**REQUIRED ACTION**: Each line of the records has to be copied exactly, though the pictures must be left out.

(Stored data)
= Beginning of Section =
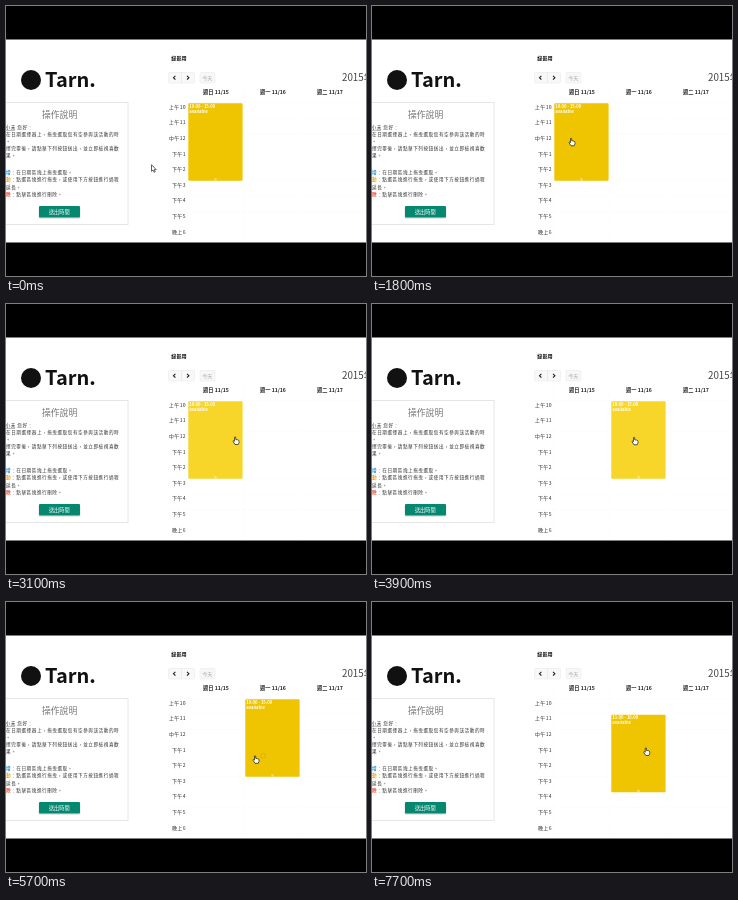
An HTML page for the animation above (7800 ms loop, 360x270 px).

```html
<!DOCTYPE html>
<html lang="zh-Hant">
<head>
<meta charset="utf-8">
<title>Calendar drag</title>
<style>
  html, body { margin: 0; width: 100%; height: 100%; overflow: hidden; background: #fff; }
  svg { display: block; width: 100vw; height: 100vh; }
  text { font-family: "Noto Sans CJK TC", "Noto Sans CJK", "Noto Sans", sans-serif; white-space: pre; }
</style>
</head>
<body>
<svg id="stage" viewBox="0 0 360 270"></svg>
<script>
const stage = document.getElementById('stage');

function add(tag, attrs, parent = stage) {
  const el = document.createElementNS('http://www.w3.org/2000/svg', tag);
  for (const key in attrs) el.setAttribute(key, attrs[key]);
  parent.appendChild(el);
  return el;
}
const rect = (x, y, width, height, fill, more = {}, parent) =>
  add('rect', { x, y, width, height, fill, ...more }, parent);
const line = (d, stroke, width = 1, parent) =>
  add('path', { d, stroke, 'stroke-width': width, fill: 'none' }, parent);
// y is the middle of the glyphs
function label(str, x, y, size, fill = '#222', more = {}, parent) {
  const el = add('text', { x, y: y + size * 0.37, 'font-size': size, fill, ...more }, parent);
  el.textContent = str;
  return el;
}
const middle = { 'text-anchor': 'middle' };
const bold = { 'font-weight': 700 };

rect(0, 0, 360, 270, '#fff');

// Brand
add('circle', { cx: 25, cy: 74, r: 10, fill: '#111' });
label('Tarn.', 39, 74, 20, '#111', bold);

// Instructions card
const loose = { 'letter-spacing': 0.55 };
rect(-10, 96.5, 132, 122, '#fff', { stroke: '#e6e6e6' });
label('操作說明', 36, 109, 8.8, '#777');
label('小禾 您好：', -0.5, 121, 4.6, '#333', loose);
line('M0 124.3H9', '#777', 0.6);
[
  ['在日期選擇器上，拖曳選取您有空參與該活動的時', 128.3],
  ['。', 135.3],
  ['擇完畢後，請點擊下列按鈕送出，並立即檢視喜歡', 142.4],
  ['果。', 149.7],
  ['增：在日期區塊上拖曳選取。', 166, '#2a8fd0'],
  ['動：點選區塊進行拖曳，或使用下方按鈕進行過程', 173.4, '#f0a000'],
  ['延長。', 181],
  ['除：點擊區塊進行刪除。', 188.2, '#e2402a']
].forEach(([str, y, tint]) => {
  const row = label('', 0, y, 4.6, '#333', loose);
  const head = add('tspan', tint ? { fill: tint, ...bold } : {}, row);
  head.textContent = str[0];
  row.append(str.slice(1));
});
rect(32.5, 201, 42, 11.8, '#000', { rx: 1, opacity: 0.12 });
rect(33, 200, 41, 11.6, '#058770', { rx: 1 });
label('送出時間', 53.3, 205.8, 5.2, '#fff', { ...middle, 'font-weight': 500 });

// Calendar
const DAY = 57, HOUR = 15.6;
label('錄影用', 165.3, 52, 5.1, '#111', bold);
rect(162.5, 66.5, 26, 10.5, '#f8f8f8', { rx: 1, stroke: '#ececec', 'stroke-width': 0.7 });
line('M175.5 66.5V77', '#e6e6e6', 0.7);
line('M169.4 69.8L167.5 71.7L169.4 73.6M181 69.8L182.9 71.7L181 73.6', '#222', 1.1);
rect(194, 66.5, 15, 10.5, '#f7f7f7', { rx: 1, stroke: '#eee', 'stroke-width': 0.7 });
label('今天', 201.3, 71.8, 5.1, '#aaa', middle);
label('2015年', 336, 71, 9.8, '#444');
['週日 11/15', '週一 11/16', '週二 11/17'].forEach((str, i) => {
  label(str, 210 + DAY * i, 86.5, 5.2, '#222', { ...middle, ...bold });
  line(`M${181 + DAY * i} 81V236`, '#fbfbfb', 0.6);
});
['上午10', '上午11', '中午12', '下午1', '下午2', '下午3', '下午4', '下午5', '晚上6'].forEach((str, i) => {
  label(str, 180, 101 + HOUR * i, 5.1, '#333', { 'text-anchor': 'end', 'letter-spacing': 0.35 });
  line(`M163 ${96.5 + HOUR * i}H360`, '#fcfcfc', 0.6);
});

// Event block
const block = add('g', {});
const face = rect(182.3, 97.2, 54.3, 77.5, '#efc400', { rx: 1 }, block);
const hours = label('', 183.2, 100, 4.2, '#fff', bold, block);
label('available', 183.2, 105.2, 4.2, '#fff', bold, block);
line('M208.4 172.8H210.6M208.4 174H210.6', '#fff', 0.5, block);

// Letterbox
rect(0, 0, 360, 33.5, '#000');
rect(0, 236.5, 360, 33.5, '#000');

// Pointers, with their centre at 0,0
const ring = add('circle', { r: 2.4, fill: 'none', stroke: '#c79f1c', 'stroke-width': 0.7, opacity: 0.7 });
const arrow = add('path', {
  d: 'M-2 -3.8V2.8L-.5 1.5L.6 3.8L1.7 3.3L.7 1.1H2.7Z',
  fill: '#fff', stroke: '#222', 'stroke-width': 0.7
});
const hand = add('path', {
  d: 'M-1.5 -3.6Q-.8 -4.2 -.3 -3.5V-1.2L1.7 -.9Q3 -.6 3 .5V1.8L2.2 3.8H-1L-2.9 .9Q-3.1 -.2 -2.1 0L-1.5 .6Z',
  fill: '#fff', stroke: '#222', 'stroke-width': 0.75
});

const LOOP = 7800, STEP = 100;
// time, x, y
const path = [
  [0, 147.5, 162.5], [300, 148, 162], [1300, 199, 137], [1800, 200, 136],
  [2600, 205, 136.5], [3700, 263, 137], [4300, 263, 137], [5200, 251, 157],
  [5700, 250, 157.5], [5900, 256, 150], [6500, 264, 164.5], [6900, 264, 164.5],
  [7500, 274, 150], [7800, 275, 149.5]
];

function pointAt(t) {
  const i = path.findIndex((p, n) => n && t <= p[0]);
  const [t0, x0, y0] = path[i - 1], [t1, x1, y1] = path[i];
  const u = (t - t0) / (t1 - t0), e = u * u * (3 - 2 * u);
  return [x0 + (x1 - x0) * e, y0 + (y1 - y0) * e];
}

const between = (t, from, to) => t >= from && t < to;
const show = (el, on) => el.setAttribute('visibility', on ? 'visible' : 'hidden');

function draw(t) {
  const [x, y] = pointAt(t);
  const day = t >= 2600 && (t > 4000 || x > 238) ? 1 : 0;
  const half = t >= 6400 ? 2 : t >= 6200 ? 1 : 0;
  const held = between(t, 2500, 4300) || between(t, 5900, 6600);
  const minutes = half === 1 ? '30' : '00';
  const start = 10 + (half >> 1);

  block.setAttribute('transform', `translate(${day * DAY} ${half * HOUR / 2})`);
  face.setAttribute('fill', held ? '#f7d629' : '#efc400');
  hours.textContent = `${start}:${minutes} - ${start + 5}:${minutes}`;

  const over = x > 182;
  show(arrow, !over);
  show(hand, over);
  show(ring, between(t, 5600, 5800));
  for (const el of [arrow, hand]) el.setAttribute('transform', `translate(${x} ${y})`);
  ring.setAttribute('transform', `translate(${x + 7.2} ${y - 3.7})`);
}

const begin = performance.now();
function tick() {
  const t = (performance.now() - begin) % LOOP;
  draw(Math.floor(t / STEP) * STEP);
  requestAnimationFrame(tick);
}
tick();
</script>
</body>
</html>
```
= End of Section =
**OUTPUT**:
An HTML page for the animation above (7800 ms loop, 360x270 px).

```html
<!DOCTYPE html>
<html lang="zh-Hant">
<head>
<meta charset="utf-8">
<title>Calendar drag</title>
<style>
  html, body { margin: 0; width: 100%; height: 100%; overflow: hidden; background: #fff; }
  svg { display: block; width: 100vw; height: 100vh; }
  text { font-family: "Noto Sans CJK TC", "Noto Sans CJK", "Noto Sans", sans-serif; white-space: pre; }
</style>
</head>
<body>
<svg id="stage" viewBox="0 0 360 270"></svg>
<script>
const stage = document.getElementById('stage');

function add(tag, attrs, parent = stage) {
  const el = document.createElementNS('http://www.w3.org/2000/svg', tag);
  for (const key in attrs) el.setAttribute(key, attrs[key]);
  parent.appendChild(el);
  return el;
}
const rect = (x, y, width, height, fill, more = {}, parent) =>
  add('rect', { x, y, width, height, fill, ...more }, parent);
const line = (d, stroke, width = 1, parent) =>
  add('path', { d, stroke, 'stroke-width': width, fill: 'none' }, parent);
// y is the middle of the glyphs
function label(str, x, y, size, fill = '#222', more = {}, parent) {
  const el = add('text', { x, y: y + size * 0.37, 'font-size': size, fill, ...more }, parent);
  el.textContent = str;
  return el;
}
const middle = { 'text-anchor': 'middle' };
const bold = { 'font-weight': 700 };

rect(0, 0, 360, 270, '#fff');

// Brand
add('circle', { cx: 25, cy: 74, r: 10, fill: '#111' });
label('Tarn.', 39, 74, 20, '#111', bold);

// Instructions card
const loose = { 'letter-spacing': 0.55 };
rect(-10, 96.5, 132, 122, '#fff', { stroke: '#e6e6e6' });
label('操作說明', 36, 109, 8.8, '#777');
label('小禾 您好：', -0.5, 121, 4.6, '#333', loose);
line('M0 124.3H9', '#777', 0.6);
[
  ['在日期選擇器上，拖曳選取您有空參與該活動的時', 128.3],
  ['。', 135.3],
  ['擇完畢後，請點擊下列按鈕送出，並立即檢視喜歡', 142.4],
  ['果。', 149.7],
  ['增：在日期區塊上拖曳選取。', 166, '#2a8fd0'],
  ['動：點選區塊進行拖曳，或使用下方按鈕進行過程', 173.4, '#f0a000'],
  ['延長。', 181],
  ['除：點擊區塊進行刪除。', 188.2, '#e2402a']
].forEach(([str, y, tint]) => {
  const row = label('', 0, y, 4.6, '#333', loose);
  const head = add('tspan', tint ? { fill: tint, ...bold } : {}, row);
  head.textContent = str[0];
  row.append(str.slice(1));
});
rect(32.5, 201, 42, 11.8, '#000', { rx: 1, opacity: 0.12 });
rect(33, 200, 41, 11.6, '#058770', { rx: 1 });
label('送出時間', 53.3, 205.8, 5.2, '#fff', { ...middle, 'font-weight': 500 });

// Calendar
const DAY = 57, HOUR = 15.6;
label('錄影用', 165.3, 52, 5.1, '#111', bold);
rect(162.5, 66.5, 26, 10.5, '#f8f8f8', { rx: 1, stroke: '#ececec', 'stroke-width': 0.7 });
line('M175.5 66.5V77', '#e6e6e6', 0.7);
line('M169.4 69.8L167.5 71.7L169.4 73.6M181 69.8L182.9 71.7L181 73.6', '#222', 1.1);
rect(194, 66.5, 15, 10.5, '#f7f7f7', { rx: 1, stroke: '#eee', 'stroke-width': 0.7 });
label('今天', 201.3, 71.8, 5.1, '#aaa', middle);
label('2015年', 336, 71, 9.8, '#444');
['週日 11/15', '週一 11/16', '週二 11/17'].forEach((str, i) => {
  label(str, 210 + DAY * i, 86.5, 5.2, '#222', { ...middle, ...bold });
  line(`M${181 + DAY * i} 81V236`, '#fbfbfb', 0.6);
});
['上午10', '上午11', '中午12', '下午1', '下午2', '下午3', '下午4', '下午5', '晚上6'].forEach((str, i) => {
  label(str, 180, 101 + HOUR * i, 5.1, '#333', { 'text-anchor': 'end', 'letter-spacing': 0.35 });
  line(`M163 ${96.5 + HOUR * i}H360`, '#fcfcfc', 0.6);
});

// Event block
const block = add('g', {});
const face = rect(182.3, 97.2, 54.3, 77.5, '#efc400', { rx: 1 }, block);
const hours = label('', 183.2, 100, 4.2, '#fff', bold, block);
label('available', 183.2, 105.2, 4.2, '#fff', bold, block);
line('M208.4 172.8H210.6M208.4 174H210.6', '#fff', 0.5, block);

// Letterbox
rect(0, 0, 360, 33.5, '#000');
rect(0, 236.5, 360, 33.5, '#000');

// Pointers, with their centre at 0,0
const ring = add('circle', { r: 2.4, fill: 'none', stroke: '#c79f1c', 'stroke-width': 0.7, opacity: 0.7 });
const arrow = add('path', {
  d: 'M-2 -3.8V2.8L-.5 1.5L.6 3.8L1.7 3.3L.7 1.1H2.7Z',
  fill: '#fff', stroke: '#222', 'stroke-width': 0.7
});
const hand = add('path', {
  d: 'M-1.5 -3.6Q-.8 -4.2 -.3 -3.5V-1.2L1.7 -.9Q3 -.6 3 .5V1.8L2.2 3.8H-1L-2.9 .9Q-3.1 -.2 -2.1 0L-1.5 .6Z',
  fill: '#fff', stroke: '#222', 'stroke-width': 0.75
});

const LOOP = 7800, STEP = 100;
// time, x, y
const path = [
  [0, 147.5, 162.5], [300, 148, 162], [1300, 199, 137], [1800, 200, 136],
  [2600, 205, 136.5], [3700, 263, 137], [4300, 263, 137], [5200, 251, 157],
  [5700, 250, 157.5], [5900, 256, 150], [6500, 264, 164.5], [6900, 264, 164.5],
  [7500, 274, 150], [7800, 275, 149.5]
];

function pointAt(t) {
  const i = path.findIndex((p, n) => n && t <= p[0]);
  const [t0, x0, y0] = path[i - 1], [t1, x1, y1] = path[i];
  const u = (t - t0) / (t1 - t0), e = u * u * (3 - 2 * u);
  return [x0 + (x1 - x0) * e, y0 + (y1 - y0) * e];
}

const between = (t, from, to) => t >= from && t < to;
const show = (el, on) => el.setAttribute('visibility', on ? 'visible' : 'hidden');

function draw(t) {
  const [x, y] = pointAt(t);
  const day = t >= 2600 && (t > 4000 || x > 238) ? 1 : 0;
  const half = t >= 6400 ? 2 : t >= 6200 ? 1 : 0;
  const held = between(t, 2500, 4300) || between(t, 5900, 6600);
  const minutes = half === 1 ? '30' : '00';
  const start = 10 + (half >> 1);

  block.setAttribute('transform', `translate(${day * DAY} ${half * HOUR / 2})`);
  face.setAttribute('fill', held ? '#f7d629' : '#efc400');
  hours.textContent = `${start}:${minutes} - ${start + 5}:${minutes}`;

  const over = x > 182;
  show(arrow, !over);
  show(hand, over);
  show(ring, between(t, 5600, 5800));
  for (const el of [arrow, hand]) el.setAttribute('transform', `translate(${x} ${y})`);
  ring.setAttribute('transform', `translate(${x + 7.2} ${y - 3.7})`);
}

const begin = performance.now();
function tick() {
  const t = (performance.now() - begin) % LOOP;
  draw(Math.floor(t / STEP) * STEP);
  requestAnimationFrame(tick);
}
tick();
</script>
</body>
</html>
```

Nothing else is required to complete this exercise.